EXERCISE DESCRIPTION:
Could you set down every entry exactly as it stands, without the images?

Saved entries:
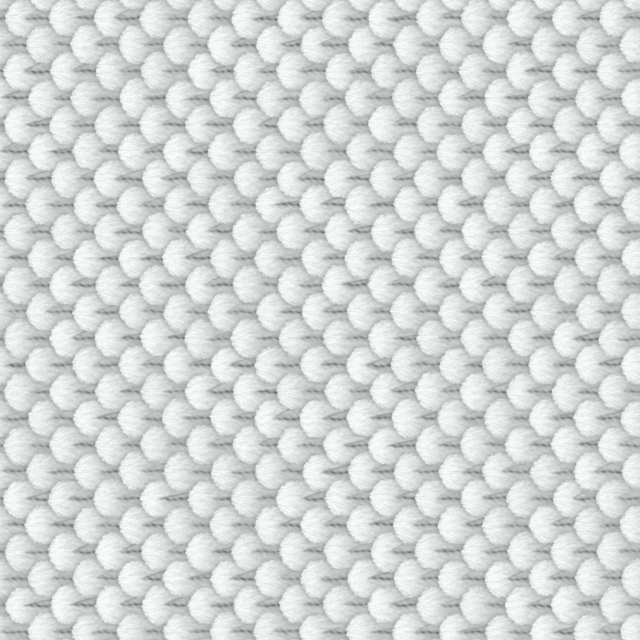
Reproduce this texture procedurally as a three.js fragment shader.

```glsl
// Pale woollen knit: sideways V-shaped stitches in staggered rows, 14 across and 24 down.
varying vec2 vUv;

const vec2 REPEATS = vec2(14.0, 24.0);
const vec2 PHASE = vec2(0.10, 0.31);
const float ASPECT = 24.0 / 14.0;            // stitch pitch measured in row heights
const vec2 NOSE_RADII = vec2(0.72, 0.70);
const vec3 SHADOW_GREY = vec3(0.40, 0.41, 0.41);
const vec3 WOOL_WHITE = vec3(0.965, 0.98, 0.975);

float hash(vec2 p) {
  vec3 a = fract(vec3(p.xyx) * 0.1031);
  a += dot(a, a.yzx + 33.33);
  return fract((a.x + a.y) * a.z);
}

vec2 hash2(vec2 p) {
  return vec2(hash(p), hash(p + 57.3));
}

// Distance to the nearest scattered point
float cellular(vec2 p) {
  vec2 cell = floor(p);
  float nearest = 2.0;
  for (int j = -1; j <= 1; j++) {
    for (int i = -1; i <= 1; i++) {
      vec2 c = cell + vec2(float(i), float(j));
      nearest = min(nearest, length(c + hash2(c) - p));
    }
  }
  return nearest;
}

// Layered sines that fan out from the nose like twisted yarn
float strands(vec2 q, float seed) {
  float fan = q.y / (0.55 + max(q.x, 0.0));
  float bend = 1.2 * sin(q.x * 5.0 + seed * 9.0) + 0.7 * sin(q.x * 11.0 + q.y * 6.0);
  return 0.40 * sin(fan * 19.0 + bend + seed * 40.0)
       + 0.35 * sin(fan * 37.0 - bend * 1.6 + seed * 71.0)
       + 0.30 * sin(fan * 61.0 + q.x * 7.0 + bend * 1.5 + seed * 23.0);
}

// Blunt, slightly angular nose on the left, straight band to the right
float stitchDistance(vec2 q, vec2 radii) {
  vec2 p = abs(vec2(min(q.x - radii.x, 0.0), q.y) / radii);
  float facet = max(p.y, 0.87 * p.x + 0.5 * p.y);
  return (mix(length(p), facet, 0.35) - 1.0) * radii.x;
}

// Brightness inside one stitch
float stitchTone(vec2 q, float d, vec2 id, float fuzz) {
  float seed = hash(id + 3.7);
  float yarn = strands(q, seed);
  float tone = mix(0.955, 0.81, smoothstep(0.30, 1.30, q.x + 0.25 * abs(q.y)));
  tone -= 0.07 * smoothstep(-0.16, 0.02, d);
  tone += 0.03 * (seed - 0.5) + 0.036 * yarn;

  // Notch between the two legs, opened unevenly
  float start = mix(0.58, 0.88, hash(id + 11.1));
  float slope = q.y > 0.0 ? mix(0.12, 0.55, hash(id + 21.9))
                          : mix(0.10, 0.35, hash(id + 31.3));
  float opening = slope * (q.x - start);
  float inside = smoothstep(-0.05, 0.05, opening - abs(q.y))
               * smoothstep(start, start + 0.2, q.x);
  tone = mix(tone, 0.77 + 0.04 * yarn, 0.7 * inside);

  // Upper leg casts a thin crease along the notch
  float crease = exp(-pow((abs(q.y) - max(opening, 0.0)) / 0.045, 2.0));
  tone -= 0.12 * crease * smoothstep(start, start + 0.3, q.x) * step(0.0, q.y) * seed;

  // Soft central slit, broken by short crossing fibres
  float slitY = q.y + 0.02 * sin(q.x * 7.0 + seed * 20.0);
  float slit = 0.65 * exp(-pow(slitY / 0.05, 2.0)) + 0.35 * exp(-pow(slitY / 0.15, 2.0));
  float hatch = 0.85 + 0.25 * sin(q.x * 24.0 + q.y * 19.0 + seed * 50.0);
  tone -= slit * hatch * mix(0.21, 0.29, seed) * smoothstep(start - 0.15, start + 0.5, q.x);
  return tone + 0.08 * (0.5 - fuzz);
}

void main() {
  vec2 grid = vUv * REPEATS - PHASE;
  float halfColumn = floor(grid.x * 2.0);
  vec2 wool = grid * vec2(ASPECT, 1.0);
  float fuzz = mix(cellular(wool * vec2(3.0, 6.0)), cellular(wool * 8.0 + 40.0), 0.5);
  float tone = 0.78;

  // Paint left to right, so each nose overlaps the legs before it
  for (int i = -2; i <= 1; i++) {
    float column = halfColumn + float(i);
    float parity = 1.0 - mod(column, 2.0);
    float row = 2.0 * floor((grid.y - parity) * 0.5 + 0.5) + parity;
    vec2 id = mod(vec2(column, row), vec2(2.0 * REPEATS.x, REPEATS.y));

    vec2 jitter = (hash2(id) - 0.5) * vec2(0.14, 0.07);
    vec2 q = vec2((grid.x - column * 0.5) * ASPECT, grid.y - row) - jitter;
    vec2 radii = NOSE_RADII * (0.95 + 0.10 * hash2(id + 5.5));
    float d = stitchDistance(q, radii) + 0.10 * (fuzz - 0.5);

    tone *= 1.0 - 0.085 * smoothstep(0.20, 0.0, d);
    float cover = 1.0 - smoothstep(-0.045, 0.045, d);
    tone = mix(tone, stitchTone(q, d, id, fuzz), cover);
  }

  float light = (tone - SHADOW_GREY.g) / (WOOL_WHITE.g - SHADOW_GREY.g);
  gl_FragColor = vec4(mix(SHADOW_GREY, WOOL_WHITE, clamp(light, 0.0, 1.0)), 1.0);
}
```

REPLY:
Reproduce this texture procedurally as a three.js fragment shader.

```glsl
// Pale woollen knit: sideways V-shaped stitches in staggered rows, 14 across and 24 down.
varying vec2 vUv;

const vec2 REPEATS = vec2(14.0, 24.0);
const vec2 PHASE = vec2(0.10, 0.31);
const float ASPECT = 24.0 / 14.0;            // stitch pitch measured in row heights
const vec2 NOSE_RADII = vec2(0.72, 0.70);
const vec3 SHADOW_GREY = vec3(0.40, 0.41, 0.41);
const vec3 WOOL_WHITE = vec3(0.965, 0.98, 0.975);

float hash(vec2 p) {
  vec3 a = fract(vec3(p.xyx) * 0.1031);
  a += dot(a, a.yzx + 33.33);
  return fract((a.x + a.y) * a.z);
}

vec2 hash2(vec2 p) {
  return vec2(hash(p), hash(p + 57.3));
}

// Distance to the nearest scattered point
float cellular(vec2 p) {
  vec2 cell = floor(p);
  float nearest = 2.0;
  for (int j = -1; j <= 1; j++) {
    for (int i = -1; i <= 1; i++) {
      vec2 c = cell + vec2(float(i), float(j));
      nearest = min(nearest, length(c + hash2(c) - p));
    }
  }
  return nearest;
}

// Layered sines that fan out from the nose like twisted yarn
float strands(vec2 q, float seed) {
  float fan = q.y / (0.55 + max(q.x, 0.0));
  float bend = 1.2 * sin(q.x * 5.0 + seed * 9.0) + 0.7 * sin(q.x * 11.0 + q.y * 6.0);
  return 0.40 * sin(fan * 19.0 + bend + seed * 40.0)
       + 0.35 * sin(fan * 37.0 - bend * 1.6 + seed * 71.0)
       + 0.30 * sin(fan * 61.0 + q.x * 7.0 + bend * 1.5 + seed * 23.0);
}

// Blunt, slightly angular nose on the left, straight band to the right
float stitchDistance(vec2 q, vec2 radii) {
  vec2 p = abs(vec2(min(q.x - radii.x, 0.0), q.y) / radii);
  float facet = max(p.y, 0.87 * p.x + 0.5 * p.y);
  return (mix(length(p), facet, 0.35) - 1.0) * radii.x;
}

// Brightness inside one stitch
float stitchTone(vec2 q, float d, vec2 id, float fuzz) {
  float seed = hash(id + 3.7);
  float yarn = strands(q, seed);
  float tone = mix(0.955, 0.81, smoothstep(0.30, 1.30, q.x + 0.25 * abs(q.y)));
  tone -= 0.07 * smoothstep(-0.16, 0.02, d);
  tone += 0.03 * (seed - 0.5) + 0.036 * yarn;

  // Notch between the two legs, opened unevenly
  float start = mix(0.58, 0.88, hash(id + 11.1));
  float slope = q.y > 0.0 ? mix(0.12, 0.55, hash(id + 21.9))
                          : mix(0.10, 0.35, hash(id + 31.3));
  float opening = slope * (q.x - start);
  float inside = smoothstep(-0.05, 0.05, opening - abs(q.y))
               * smoothstep(start, start + 0.2, q.x);
  tone = mix(tone, 0.77 + 0.04 * yarn, 0.7 * inside);

  // Upper leg casts a thin crease along the notch
  float crease = exp(-pow((abs(q.y) - max(opening, 0.0)) / 0.045, 2.0));
  tone -= 0.12 * crease * smoothstep(start, start + 0.3, q.x) * step(0.0, q.y) * seed;

  // Soft central slit, broken by short crossing fibres
  float slitY = q.y + 0.02 * sin(q.x * 7.0 + seed * 20.0);
  float slit = 0.65 * exp(-pow(slitY / 0.05, 2.0)) + 0.35 * exp(-pow(slitY / 0.15, 2.0));
  float hatch = 0.85 + 0.25 * sin(q.x * 24.0 + q.y * 19.0 + seed * 50.0);
  tone -= slit * hatch * mix(0.21, 0.29, seed) * smoothstep(start - 0.15, start + 0.5, q.x);
  return tone + 0.08 * (0.5 - fuzz);
}

void main() {
  vec2 grid = vUv * REPEATS - PHASE;
  float halfColumn = floor(grid.x * 2.0);
  vec2 wool = grid * vec2(ASPECT, 1.0);
  float fuzz = mix(cellular(wool * vec2(3.0, 6.0)), cellular(wool * 8.0 + 40.0), 0.5);
  float tone = 0.78;

  // Paint left to right, so each nose overlaps the legs before it
  for (int i = -2; i <= 1; i++) {
    float column = halfColumn + float(i);
    float parity = 1.0 - mod(column, 2.0);
    float row = 2.0 * floor((grid.y - parity) * 0.5 + 0.5) + parity;
    vec2 id = mod(vec2(column, row), vec2(2.0 * REPEATS.x, REPEATS.y));

    vec2 jitter = (hash2(id) - 0.5) * vec2(0.14, 0.07);
    vec2 q = vec2((grid.x - column * 0.5) * ASPECT, grid.y - row) - jitter;
    vec2 radii = NOSE_RADII * (0.95 + 0.10 * hash2(id + 5.5));
    float d = stitchDistance(q, radii) + 0.10 * (fuzz - 0.5);

    tone *= 1.0 - 0.085 * smoothstep(0.20, 0.0, d);
    float cover = 1.0 - smoothstep(-0.045, 0.045, d);
    tone = mix(tone, stitchTone(q, d, id, fuzz), cover);
  }

  float light = (tone - SHADOW_GREY.g) / (WOOL_WHITE.g - SHADOW_GREY.g);
  gl_FragColor = vec4(mix(SHADOW_GREY, WOOL_WHITE, clamp(light, 0.0, 1.0)), 1.0);
}
```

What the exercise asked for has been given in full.